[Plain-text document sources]
++++

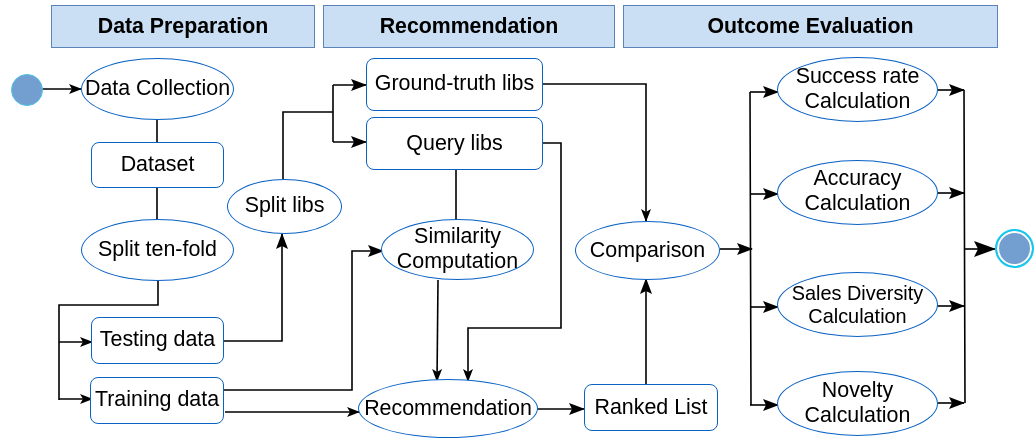
<!DOCTYPE html>
<html lang="en">
<head>
<meta charset="utf-8">
<title>Recommendation evaluation process</title>
<style>
:root {
  --paper: #ffffff;
  --ink: #000000;
  --outline: #0a62c4;
  --phase-fill: #cbdff4;
  --phase-line: #5b83b8;
  --terminal: #729fcf;
  --ring: #14c8ee;
}
* { box-sizing: border-box; margin: 0; }
html, body { width: 1036px; height: 443px; overflow: hidden; background: var(--paper); }
.diagram {
  position: relative;
  width: 1036px;
  height: 443px;
  overflow: hidden;
  color: var(--ink);
  font: 21.4px/25px "Liberation Sans", Arial, sans-serif;
}
.phases {
  display: grid;
  grid-template-columns: 264px 292px 375px;
  gap: 8px;
  padding: 5px 0 0 51px;
}
.phases h2 {
  display: flex;
  align-items: center;
  justify-content: center;
  height: 43px;
  padding-bottom: 1px;
  background: var(--phase-fill);
  border: 1px solid var(--phase-line);
  font-size: 21.3px;
  line-height: 25px;
}
.connectors { position: absolute; left: 0; top: 0; }
.connectors g { fill: none; stroke: var(--ink); stroke-width: 1.6; }
.arrowhead { fill: var(--ink); }
.node {
  position: absolute;
  display: flex;
  align-items: center;
  justify-content: center;
  padding-bottom: 2px;
  background: var(--paper);
  border: 1.6px solid var(--outline);
  text-align: center;
  white-space: nowrap;
}
.step { border-radius: 50%; }
.data { border-radius: 8px; }
.start, .end { position: absolute; border-radius: 50%; background: var(--terminal); }
.start { left: 11px; top: 74px; width: 32px; height: 32px; border: 1.5px solid #4fc3e8; }
.end { left: 995px; top: 229px; width: 39px; height: 39px; border: 2px solid var(--ring); box-shadow: inset 0 0 0 2px var(--paper); }

.data-collection { left: 81px; top: 58px; width: 153px; height: 62px; }
.dataset { left: 91px; top: 142px; width: 133px; height: 46px; padding-bottom: 1px; }
.split-ten-fold { left: 81px; top: 219px; width: 153px; height: 62px; padding-bottom: 1px; }
.testing-data { left: 91px; top: 317px; width: 133px; height: 47px; }
.training-data { left: 90px; top: 377px; width: 134px; height: 47px; }
.split-libs { left: 227px; top: 179px; width: 115px; height: 55px; }
.ground-truth { left: 366px; top: 58px; width: 177px; height: 53px; }
.query-libs { left: 366px; top: 117px; width: 177px; height: 53px; padding-bottom: 1px; }
.similarity { left: 381px; top: 219px; width: 153px; height: 61px; padding-bottom: 1px; }
.recommendation { left: 358px; top: 379px; width: 180px; height: 59px; padding-bottom: 0; }
.comparison { left: 575px; top: 221px; width: 145px; height: 59px; padding-bottom: 1px; }
.ranked-list { left: 584px; top: 384px; width: 134px; height: 47px; padding-bottom: 1px; }
.success-rate { left: 777px; top: 57px; width: 161px; height: 65px; }
.accuracy { left: 777px; top: 160px; width: 161px; height: 65px; padding-bottom: 3px; }
.diversity { left: 777px; top: 272px; width: 161px; height: 65px; padding-bottom: 0; font-size: 19.9px; line-height: 23px; }
.novelty { left: 777px; top: 371px; width: 161px; height: 65px; padding-bottom: 1px; }
</style>
</head>
<body>
<main class="diagram">
  <header class="phases">
    <h2>Data Preparation</h2>
    <h2>Recommendation</h2>
    <h2>Outcome Evaluation</h2>
  </header>

  <svg class="connectors" width="1036" height="443" viewBox="0 0 1036 443" aria-hidden="true">
    <defs>
      <marker id="arrow" markerUnits="userSpaceOnUse" markerWidth="16" markerHeight="12" refX="15" refY="6" orient="auto">
        <path class="arrowhead" d="M0 0 16 6 0 12 3 6Z"/>
      </marker>
      <marker id="arrow-small" markerUnits="userSpaceOnUse" markerWidth="13" markerHeight="10" refX="12" refY="5" orient="auto">
        <path class="arrowhead" d="M0 0 13 5 0 10 3 5Z"/>
      </marker>
      <marker id="arrow-large" markerUnits="userSpaceOnUse" markerWidth="22" markerHeight="16" refX="21" refY="8" orient="auto">
        <path class="arrowhead" d="M0 0 22 8 0 16 4 8Z"/>
      </marker>
    </defs>
    <g class="preparation-flow">
      <path d="M157 119V143M157 187V220M158 278V305H59V400"/>
      <path d="M42 89H81" marker-end="url(#arrow-small)"/>
      <path d="M59 342H92" marker-end="url(#arrow-small)"/>
      <path d="M59 399H92" marker-end="url(#arrow-small)"/>
      <path d="M223 341H282V234" marker-end="url(#arrow)"/>
      <path d="M223 390H352V251H383" marker-end="url(#arrow)"/>
      <path d="M225 412H359" marker-end="url(#arrow-small)"/>
    </g>
    <g class="recommendation-flow">
      <path d="M283 179V112H333M333 85V142M456 169V220"/>
      <path d="M333 85H366" marker-end="url(#arrow)"/>
      <path d="M333 142H366" marker-end="url(#arrow)"/>
      <path d="M542 84H646V221" marker-end="url(#arrow-small)"/>
      <path d="M542 143H561V328H468V381" marker-end="url(#arrow-small)"/>
      <path d="M438 280 437 381" marker-end="url(#arrow-small)"/>
      <path d="M537 409H584" marker-end="url(#arrow)"/>
      <path d="M646 385V279" marker-end="url(#arrow)"/>
    </g>
    <g class="evaluation-flow">
      <path d="M750 92 751 405M964 90 965 403"/>
      <path d="M720 249H752" marker-end="url(#arrow)"/>
      <path d="M750 92H778" marker-end="url(#arrow)"/>
      <path d="M750 194H778" marker-end="url(#arrow)"/>
      <path d="M750 307H778" marker-end="url(#arrow)"/>
      <path d="M750 405H778" marker-end="url(#arrow)"/>
      <path d="M937 90H964" marker-end="url(#arrow)"/>
      <path d="M937 193H964" marker-end="url(#arrow)"/>
      <path d="M937 306H964" marker-end="url(#arrow)"/>
      <path d="M937 403H964" marker-end="url(#arrow)"/>
      <path d="M965 249H995" marker-end="url(#arrow-large)"/>
    </g>
  </svg>

  <span class="start"></span>
  <div class="node step data-collection">Data Collection</div>
  <div class="node data dataset">Dataset</div>
  <div class="node step split-ten-fold">Split ten-fold</div>
  <div class="node data testing-data">Testing data</div>
  <div class="node data training-data">Training data</div>

  <div class="node step split-libs">Split libs</div>
  <div class="node data ground-truth">Ground-truth libs</div>
  <div class="node data query-libs">Query libs</div>
  <div class="node step similarity">Similarity<br>Computation</div>
  <div class="node step recommendation">Recommendation</div>

  <div class="node step comparison">Comparison</div>
  <div class="node data ranked-list">Ranked List</div>
  <div class="node step success-rate">Success rate<br>Calculation</div>
  <div class="node step accuracy">Accuracy<br>Calculation</div>
  <div class="node step diversity">Sales Diversity<br>Calculation</div>
  <div class="node step novelty">Novelty<br>Calculation</div>
  <span class="end"></span>
</main>
</body>
</html>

++++

## [Work to be completed]
From the entries above, write out only the lines starting at the line that holds "none; stroke: var(--ink);" and ending at the line that holds "90px; top: 377px;", keeping both and matching them exactly.

## [Reply to the exercise]
.connectors g { fill: none; stroke: var(--ink); stroke-width: 1.6; }
.arrowhead { fill: var(--ink); }
.node {
  position: absolute;
  display: flex;
  align-items: center;
  justify-content: center;
  padding-bottom: 2px;
  background: var(--paper);
  border: 1.6px solid var(--outline);
  text-align: center;
  white-space: nowrap;
}
.step { border-radius: 50%; }
.data { border-radius: 8px; }
.start, .end { position: absolute; border-radius: 50%; background: var(--terminal); }
.start { left: 11px; top: 74px; width: 32px; height: 32px; border: 1.5px solid #4fc3e8; }
.end { left: 995px; top: 229px; width: 39px; height: 39px; border: 2px solid var(--ring); box-shadow: inset 0 0 0 2px var(--paper); }

.data-collection { left: 81px; top: 58px; width: 153px; height: 62px; }
.dataset { left: 91px; top: 142px; width: 133px; height: 46px; padding-bottom: 1px; }
.split-ten-fold { left: 81px; top: 219px; width: 153px; height: 62px; padding-bottom: 1px; }
.testing-data { left: 91px; top: 317px; width: 133px; height: 47px; }
.training-data { left: 90px; top: 377px; width: 134px; height: 47px; }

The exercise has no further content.